We’ll never know how many people were in the ground for the match but in the Sunday Mirror’s Brian McNally’s account of the events, he estimates there were 120,000 in and around the ground and says his teenage feet didn’t touch the ground for ten minutes as he was carried along in the human tide. Most estimates were that around 75,000 actually got inside, many of whom hadn’t paid as the crowd pressure on a gate at the Roker End had caused a wall to collapse and thousands surged in. There were soon stories doing the rounds of little old ladies going out to get a packet of tea and being so engulfed by the tightly-packed crowd that they were swept into the ground through the gap in the wall. I think I recall seeing photos in the Echo of a street being awash with shoes that had come off in the crush. In the chaos two people died of heart-attacks and around eighty were injured and it’s really a surprise that there weren’t many more casualties. The official attendance was 46,727, one of whom was my brother Graham. The cinder track around the pitch had to accommodate thousands who couldn’t fit onto the terraces and when I watched the highlights on the news later, I’m sure many of these ran onto the pitch after one of our goals.

We lined up in our usual 2-3-5 formation and the team was Montgomery, Irwin, Ashurst, Harvey, Hurley, Elliott, Usher, Herd, Sharkey, Crossan and Mulhall. United’s team was Gaskell, Brennan, Dunne, Crerand, Foulkes, Setters, Herd, Chisnall, Charlton, Law and Best. It was a real ding-dong of a match from start to finish and we played out of our skins with particular plaudits going to our full-backs, Cec and Len. We went one-up in the 43rd minute when a throw by Elliott was back-headed by Sharkey, who then blasted home Foulkes’s headed clearance. United equalized in the 62nd minute after an uncharacteristic error by Monty, who made a poor goal-kick that landed at the feet of Dennis Law and he duly put it away. In the first minute of extra time Sharkey’s shot from the angle of the area was turned into his own goal by Maurice Setters. In the 107th minute Law was close to an equalizer but with Monty beaten, his shot came back off the bar. United got their equalizer as the seconds ticked away with a Charlton header from a cross by David Herd.

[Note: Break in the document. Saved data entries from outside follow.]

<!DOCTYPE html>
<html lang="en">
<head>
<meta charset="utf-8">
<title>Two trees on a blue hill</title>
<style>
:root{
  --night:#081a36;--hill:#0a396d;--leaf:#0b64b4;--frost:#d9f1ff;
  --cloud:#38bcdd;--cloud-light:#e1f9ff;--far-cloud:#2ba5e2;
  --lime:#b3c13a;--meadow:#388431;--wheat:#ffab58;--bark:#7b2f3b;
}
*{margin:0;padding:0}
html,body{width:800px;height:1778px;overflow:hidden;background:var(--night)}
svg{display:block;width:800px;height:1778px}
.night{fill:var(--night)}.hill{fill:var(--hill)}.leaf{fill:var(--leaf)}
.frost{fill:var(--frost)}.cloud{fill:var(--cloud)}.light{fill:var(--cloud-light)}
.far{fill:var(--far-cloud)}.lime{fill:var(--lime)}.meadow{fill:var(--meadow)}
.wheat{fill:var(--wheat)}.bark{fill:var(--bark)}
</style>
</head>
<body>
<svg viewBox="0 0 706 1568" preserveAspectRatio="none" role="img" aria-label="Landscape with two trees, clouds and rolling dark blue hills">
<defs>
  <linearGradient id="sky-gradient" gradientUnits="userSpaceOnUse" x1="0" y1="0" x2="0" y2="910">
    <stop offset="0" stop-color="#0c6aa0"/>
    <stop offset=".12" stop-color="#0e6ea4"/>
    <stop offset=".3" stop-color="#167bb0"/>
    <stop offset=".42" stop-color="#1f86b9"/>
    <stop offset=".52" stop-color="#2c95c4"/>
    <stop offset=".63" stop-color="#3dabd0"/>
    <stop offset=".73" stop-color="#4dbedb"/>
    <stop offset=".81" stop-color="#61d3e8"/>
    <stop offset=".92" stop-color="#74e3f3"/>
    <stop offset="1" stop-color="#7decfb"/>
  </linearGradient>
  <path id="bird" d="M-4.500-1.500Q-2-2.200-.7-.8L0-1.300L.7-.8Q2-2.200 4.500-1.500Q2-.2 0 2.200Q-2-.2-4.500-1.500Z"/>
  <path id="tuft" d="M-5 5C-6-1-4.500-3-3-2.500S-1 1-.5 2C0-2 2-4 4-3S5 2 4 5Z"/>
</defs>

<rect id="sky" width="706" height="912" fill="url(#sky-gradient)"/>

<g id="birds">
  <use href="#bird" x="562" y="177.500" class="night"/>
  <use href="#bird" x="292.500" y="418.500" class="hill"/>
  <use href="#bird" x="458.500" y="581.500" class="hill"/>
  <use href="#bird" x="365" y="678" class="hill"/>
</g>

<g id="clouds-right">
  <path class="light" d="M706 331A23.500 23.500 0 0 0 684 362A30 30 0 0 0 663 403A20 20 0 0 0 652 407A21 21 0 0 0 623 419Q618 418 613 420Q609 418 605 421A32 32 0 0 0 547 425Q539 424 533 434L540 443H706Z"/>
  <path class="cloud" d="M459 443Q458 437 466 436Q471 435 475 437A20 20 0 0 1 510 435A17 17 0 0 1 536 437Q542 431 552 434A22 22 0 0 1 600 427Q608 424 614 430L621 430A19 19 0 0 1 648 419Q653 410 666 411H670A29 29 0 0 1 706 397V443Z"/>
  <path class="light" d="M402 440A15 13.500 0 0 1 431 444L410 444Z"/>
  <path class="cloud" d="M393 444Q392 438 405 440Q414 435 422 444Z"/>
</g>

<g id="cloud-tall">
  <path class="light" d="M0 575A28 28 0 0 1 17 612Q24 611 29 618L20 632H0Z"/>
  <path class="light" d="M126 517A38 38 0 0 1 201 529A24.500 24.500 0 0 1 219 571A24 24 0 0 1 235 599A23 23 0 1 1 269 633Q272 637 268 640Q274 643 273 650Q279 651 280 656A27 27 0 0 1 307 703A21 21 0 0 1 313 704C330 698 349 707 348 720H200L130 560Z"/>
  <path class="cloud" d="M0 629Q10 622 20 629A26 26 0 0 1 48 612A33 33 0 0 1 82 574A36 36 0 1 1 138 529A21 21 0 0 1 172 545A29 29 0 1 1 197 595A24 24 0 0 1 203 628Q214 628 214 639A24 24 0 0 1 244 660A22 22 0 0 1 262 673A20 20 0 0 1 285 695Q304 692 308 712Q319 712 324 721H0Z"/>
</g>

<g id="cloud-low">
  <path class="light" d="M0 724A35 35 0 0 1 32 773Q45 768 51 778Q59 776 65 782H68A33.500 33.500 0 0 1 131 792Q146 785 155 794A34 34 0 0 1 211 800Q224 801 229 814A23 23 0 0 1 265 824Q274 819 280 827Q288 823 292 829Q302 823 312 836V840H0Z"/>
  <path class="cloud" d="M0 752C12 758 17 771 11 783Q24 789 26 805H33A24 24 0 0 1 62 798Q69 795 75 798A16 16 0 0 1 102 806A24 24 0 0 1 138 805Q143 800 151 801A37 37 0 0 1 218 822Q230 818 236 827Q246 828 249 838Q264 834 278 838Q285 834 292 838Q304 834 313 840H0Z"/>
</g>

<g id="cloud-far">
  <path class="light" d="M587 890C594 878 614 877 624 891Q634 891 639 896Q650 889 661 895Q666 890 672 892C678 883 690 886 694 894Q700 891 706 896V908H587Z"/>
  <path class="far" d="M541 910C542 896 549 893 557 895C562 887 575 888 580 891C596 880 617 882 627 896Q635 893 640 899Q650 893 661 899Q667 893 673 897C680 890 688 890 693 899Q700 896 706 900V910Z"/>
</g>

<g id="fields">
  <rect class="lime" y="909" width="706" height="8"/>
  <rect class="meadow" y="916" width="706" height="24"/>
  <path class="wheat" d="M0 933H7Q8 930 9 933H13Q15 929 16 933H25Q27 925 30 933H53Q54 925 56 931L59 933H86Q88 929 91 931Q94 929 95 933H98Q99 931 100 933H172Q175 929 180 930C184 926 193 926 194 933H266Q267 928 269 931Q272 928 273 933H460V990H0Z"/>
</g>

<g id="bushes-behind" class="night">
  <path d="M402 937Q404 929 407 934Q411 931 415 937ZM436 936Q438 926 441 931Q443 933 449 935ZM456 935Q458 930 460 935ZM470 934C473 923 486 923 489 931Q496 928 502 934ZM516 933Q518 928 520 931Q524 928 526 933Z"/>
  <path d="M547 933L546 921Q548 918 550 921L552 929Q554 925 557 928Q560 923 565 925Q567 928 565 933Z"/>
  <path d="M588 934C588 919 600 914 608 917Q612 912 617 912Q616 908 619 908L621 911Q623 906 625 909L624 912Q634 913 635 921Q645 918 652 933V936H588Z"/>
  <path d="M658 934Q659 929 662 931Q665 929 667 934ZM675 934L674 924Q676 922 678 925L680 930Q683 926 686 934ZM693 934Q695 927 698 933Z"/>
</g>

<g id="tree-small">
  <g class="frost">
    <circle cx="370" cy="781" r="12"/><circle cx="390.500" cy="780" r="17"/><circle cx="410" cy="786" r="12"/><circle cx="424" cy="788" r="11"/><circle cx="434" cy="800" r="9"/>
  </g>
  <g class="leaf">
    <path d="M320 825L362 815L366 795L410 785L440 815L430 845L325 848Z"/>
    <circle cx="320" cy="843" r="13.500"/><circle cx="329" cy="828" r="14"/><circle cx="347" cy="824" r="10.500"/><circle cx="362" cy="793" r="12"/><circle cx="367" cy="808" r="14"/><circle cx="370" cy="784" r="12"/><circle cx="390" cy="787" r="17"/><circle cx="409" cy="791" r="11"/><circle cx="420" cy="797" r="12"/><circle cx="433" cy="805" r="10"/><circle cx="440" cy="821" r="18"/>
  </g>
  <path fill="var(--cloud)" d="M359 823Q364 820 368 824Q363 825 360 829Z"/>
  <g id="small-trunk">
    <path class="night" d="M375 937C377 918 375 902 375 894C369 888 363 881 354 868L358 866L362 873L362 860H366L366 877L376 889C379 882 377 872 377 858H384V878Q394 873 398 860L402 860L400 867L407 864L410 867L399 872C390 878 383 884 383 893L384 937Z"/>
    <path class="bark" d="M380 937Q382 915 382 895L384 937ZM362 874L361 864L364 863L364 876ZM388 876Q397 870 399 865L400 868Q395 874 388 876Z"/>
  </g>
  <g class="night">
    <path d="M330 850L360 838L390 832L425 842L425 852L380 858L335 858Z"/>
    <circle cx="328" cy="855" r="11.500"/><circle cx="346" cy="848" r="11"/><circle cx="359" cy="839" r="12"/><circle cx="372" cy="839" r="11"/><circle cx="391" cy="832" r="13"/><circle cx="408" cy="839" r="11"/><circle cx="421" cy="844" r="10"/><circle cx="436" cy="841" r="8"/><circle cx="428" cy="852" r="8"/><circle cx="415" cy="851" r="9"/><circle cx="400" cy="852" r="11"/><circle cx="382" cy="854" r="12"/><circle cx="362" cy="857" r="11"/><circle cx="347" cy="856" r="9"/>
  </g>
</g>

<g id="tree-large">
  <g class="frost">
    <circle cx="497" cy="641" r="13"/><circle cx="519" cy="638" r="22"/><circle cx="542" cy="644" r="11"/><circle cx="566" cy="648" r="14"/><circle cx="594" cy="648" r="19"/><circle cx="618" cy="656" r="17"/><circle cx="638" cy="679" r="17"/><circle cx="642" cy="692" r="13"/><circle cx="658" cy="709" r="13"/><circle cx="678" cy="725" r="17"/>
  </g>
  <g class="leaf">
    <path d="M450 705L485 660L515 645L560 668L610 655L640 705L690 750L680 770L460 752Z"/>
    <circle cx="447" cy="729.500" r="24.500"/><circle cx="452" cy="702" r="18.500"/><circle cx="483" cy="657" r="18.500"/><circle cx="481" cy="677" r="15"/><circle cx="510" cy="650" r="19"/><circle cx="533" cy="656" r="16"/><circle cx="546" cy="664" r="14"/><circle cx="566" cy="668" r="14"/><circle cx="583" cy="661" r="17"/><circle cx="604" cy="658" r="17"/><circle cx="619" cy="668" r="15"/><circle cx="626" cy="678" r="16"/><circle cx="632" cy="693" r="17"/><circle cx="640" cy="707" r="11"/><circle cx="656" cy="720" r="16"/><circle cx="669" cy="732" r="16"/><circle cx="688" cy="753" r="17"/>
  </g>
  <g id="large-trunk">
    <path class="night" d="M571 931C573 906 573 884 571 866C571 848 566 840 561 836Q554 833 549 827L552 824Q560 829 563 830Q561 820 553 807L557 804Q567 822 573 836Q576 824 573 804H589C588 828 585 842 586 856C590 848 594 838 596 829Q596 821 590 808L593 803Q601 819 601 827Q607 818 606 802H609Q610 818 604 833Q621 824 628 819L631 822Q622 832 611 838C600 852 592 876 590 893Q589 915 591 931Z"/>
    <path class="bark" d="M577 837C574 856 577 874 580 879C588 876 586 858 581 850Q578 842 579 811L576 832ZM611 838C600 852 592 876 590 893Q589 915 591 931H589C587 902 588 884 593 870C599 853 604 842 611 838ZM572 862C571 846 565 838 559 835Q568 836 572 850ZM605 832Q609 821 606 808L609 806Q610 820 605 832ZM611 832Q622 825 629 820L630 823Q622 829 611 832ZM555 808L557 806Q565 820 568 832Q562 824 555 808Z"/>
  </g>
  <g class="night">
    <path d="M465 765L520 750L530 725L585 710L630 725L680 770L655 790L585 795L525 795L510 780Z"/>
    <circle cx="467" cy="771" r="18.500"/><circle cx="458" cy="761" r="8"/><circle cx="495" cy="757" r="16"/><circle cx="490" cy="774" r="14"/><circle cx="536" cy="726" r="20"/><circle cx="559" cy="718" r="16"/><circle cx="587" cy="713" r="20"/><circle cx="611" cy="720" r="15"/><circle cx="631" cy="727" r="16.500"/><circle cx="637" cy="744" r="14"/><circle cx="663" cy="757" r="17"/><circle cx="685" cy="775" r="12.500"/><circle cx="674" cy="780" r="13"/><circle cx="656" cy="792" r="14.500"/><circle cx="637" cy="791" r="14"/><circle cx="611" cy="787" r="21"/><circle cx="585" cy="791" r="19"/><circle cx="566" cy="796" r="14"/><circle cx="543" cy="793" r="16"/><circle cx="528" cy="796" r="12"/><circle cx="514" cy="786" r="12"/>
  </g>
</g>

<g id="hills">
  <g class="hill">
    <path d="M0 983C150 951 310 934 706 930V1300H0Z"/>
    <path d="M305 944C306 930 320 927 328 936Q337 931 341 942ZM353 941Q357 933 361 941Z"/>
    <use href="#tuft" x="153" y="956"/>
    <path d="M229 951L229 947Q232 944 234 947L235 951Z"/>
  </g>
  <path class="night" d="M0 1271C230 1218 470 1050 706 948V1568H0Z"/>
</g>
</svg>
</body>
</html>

The second replay was at Huddersfield on the following Monday and we lost 5-1. I believe I was watching ‘The Lucy Show’ as the goals piled in. My dad was no football fan and so he thought the Herd who scored for United was our own George Herd and not their David Herd. United were beaten 3-1 in the semi-final by West Ham, who went on to beat Preston 3-2 at Wembley.

I was very disappointed that we’d lost, of course, but after all we were a Second Division side and United had won the Cup in 1963 so we’d done very well to take them to two replays as well as defeating League Champions Everton on the way. But it’s still the mayhem of the crowds that stays in the memories of most of us more than the match itself. Any lingering disappointment was soon soothed by our promotion to Division 1 at the end of the season.

Many thanks to Paul Days for his help in the writing of this article.